M&S not so innocent

M&S – shame on you.

My blood is simmering a little bit this morning but I will leave you to judge if it is with righteous indignation.
For the last 4 or so years Nicky and I have been involved with innocent’s Big Knit.  You might not know that all the hats that go on the smoothie bottles in November are knitted in the UK, either by older people in the Age UK centres or by members of the public.  This year the target was 650,000 hats, so we created fun designs for knitters like these.

An apple a day

A happy pear


 All these patterns are available on Ravelry – just search on innocent’s Big Knit

This year we have also created a few celebrity lookalikes and a one or two fashion-related hats.

Harry Hill

Zandra Rhodes

It is such a fun project to work on, because the innocent folks are so wonderful, and we give a lot of our time for free to help Age UK.

So I was very disappointed to see that M&S are selling smoothies with hats on to raise money for Shelter – which is a fantastic charity – that’s not my beef.

First of all, is that not blatant copying?
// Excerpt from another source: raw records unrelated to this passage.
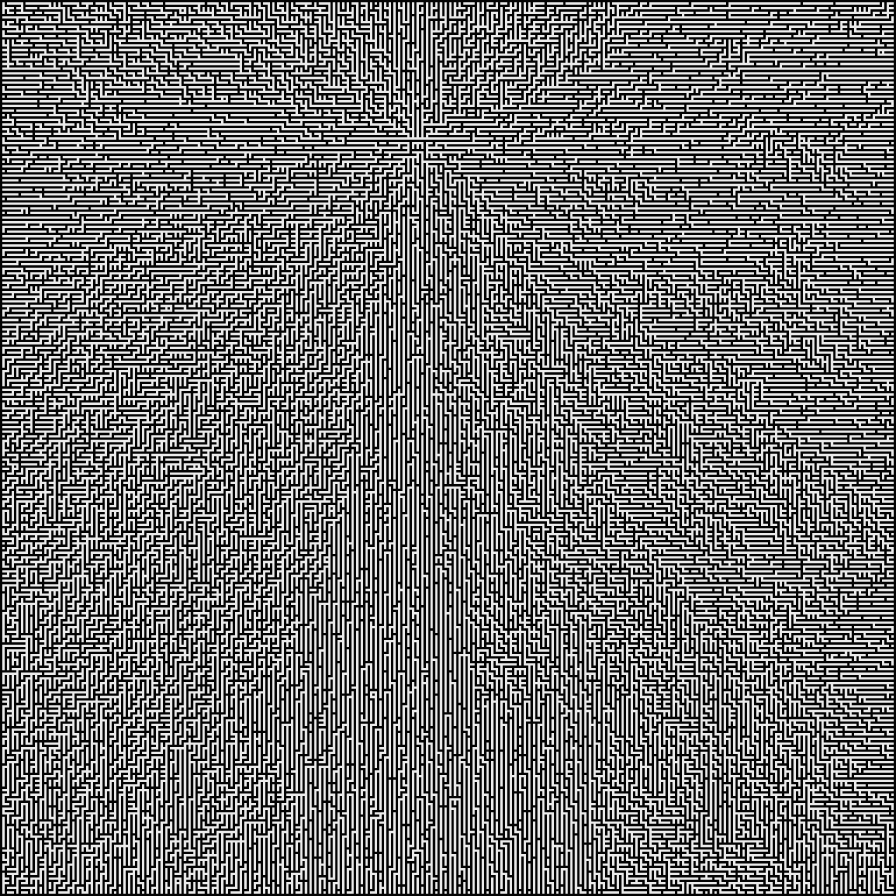
Reproduce this texture procedurally as a Shadertoy shader.

```glsl
float hash(ivec2 p, uint salt) {
    uvec2 q = uvec2(p + 4096) * uvec2(1597u, 3571u);
    uint n = (q.x ^ (q.y << 7)) + salt * 7919u;
    n = (n ^ (n >> 15)) * 73244475u;
    n = (n ^ (n >> 13)) * 73244475u;
    n ^= n >> 16;
    return float(n & 65535u) / 65536.0;
}

float valueNoise(vec2 p) {
    ivec2 i = ivec2(floor(p));
    vec2 f = smoothstep(0.0, 1.0, fract(p));
    return mix(mix(hash(i, 9u), hash(i + ivec2(1, 0), 9u), f.x),
               mix(hash(i + ivec2(0, 1), 9u), hash(i + ivec2(1, 1), 9u), f.x), f.y);
}

// Step from a room to its parent, mostly towards the root of the maze
ivec2 parentStep(ivec2 room) {
    vec2 toRoot = vec2(89, 161) - vec2(room);
    vec2 reach = abs(toRoot);
    float horizontal = reach.x / max(reach.x + reach.y, 1.0);

    // Radiating patches, stronger on the right
    float right = smoothstep(-5.0, 45.0, -toRoot.x);
    float patches = valueNoise(vec2(atan(toRoot.x, toRoot.y) * 14.0, length(toRoot) * 0.07));
    horizontal += (patches - 0.5) * mix(0.35, 0.85, right) + 0.08 * right;
    horizontal = clamp(horizontal, 0.07, 0.93);

    // Occasional detours lead away from the root
    bvec2 forward = greaterThan(toRoot, vec2(0));
    ivec2 way = ivec2(forward.x ? 1 : -1, forward.y ? 1 : -1);
    if (hash(room, 2u) < 0.1) way = -way;
    return hash(room, 1u) < horizontal ? ivec2(way.x, 0) : ivec2(0, way.y);
}

// 1 in rooms and passages, 0 in walls
float corridor(ivec2 cell) {
    if (min(cell.x, cell.y) <= 0 || max(cell.x, cell.y) >= 384) return 0.0;
    ivec2 odd = cell & 1;
    if (odd.x + odd.y == 2) return 1.0;
    if (odd.x + odd.y == 0) return 0.0;
    ivec2 link = 1 - odd;
    ivec2 roomB = cell / 2;
    ivec2 roomA = roomB - link;
    return parentStep(roomA) == link || parentStep(roomB) == -link ? 1.0 : 0.0;
}

void mainImage(out vec4 fragColor, in vec2 fragCoord) {
    // Area average over the pixel
    float light = 0.0;
    for (int y = 0; y < 4; y++) {
        for (int x = 0; x < 4; x++) {
            vec2 offset = (vec2(x, y) + 0.5) / 4.0 - 0.5;
            vec2 uv = (fragCoord + offset) / iResolution.xy;
            light += corridor(ivec2(floor(uv * 385.0))) / 16.0;
        }
    }
    fragColor = vec4(vec3(mix(0.01, 0.92, light)), 1.0);
}
```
Secondly the M&S hats are machine made – no doubt in China.  And finally they are only giving 5p per hat to the charity instead of the 25p that innocent do. I’m afraid this is an example of a large company really not understanding how to behave ethically.

So I say again, M&S shame on you.

2 comments on “M&S not so innocent

  1. i bought 6 to make up for the M&S evil-ness!


    that harry hill one though is so cute 😀

  2. I have knitted little hats for 2 Innocent Smoothie campaigns and have been proud to do so.

    I don't think M&S are evil, after all imitation is the greatest form of flattery and if the Innocent Smoothie campaign has inspired them to do the same for Shelter ,then it's all for the greater good.

    I contacted Marks and Spencer and they have told me that their supplier “adheres to our high welfare standards and has passed recent audits”.

    I'm inclined to believe them as they have some of the highest ethical standards of retailers in the UK. Their 'Plan A' policy is testament to that.

    Besides, they will sell smoothies in vast quantities and Shelter will benefit. It can only be a good thing.

Leave a Reply

Fill in your details below or click an icon to log in:

WordPress.com Logo

You are commenting using your WordPress.com account. Log Out /  Change )

Twitter picture

You are commenting using your Twitter account. Log Out /  Change )

Facebook photo

You are commenting using your Facebook account. Log Out /  Change )

Connecting to %s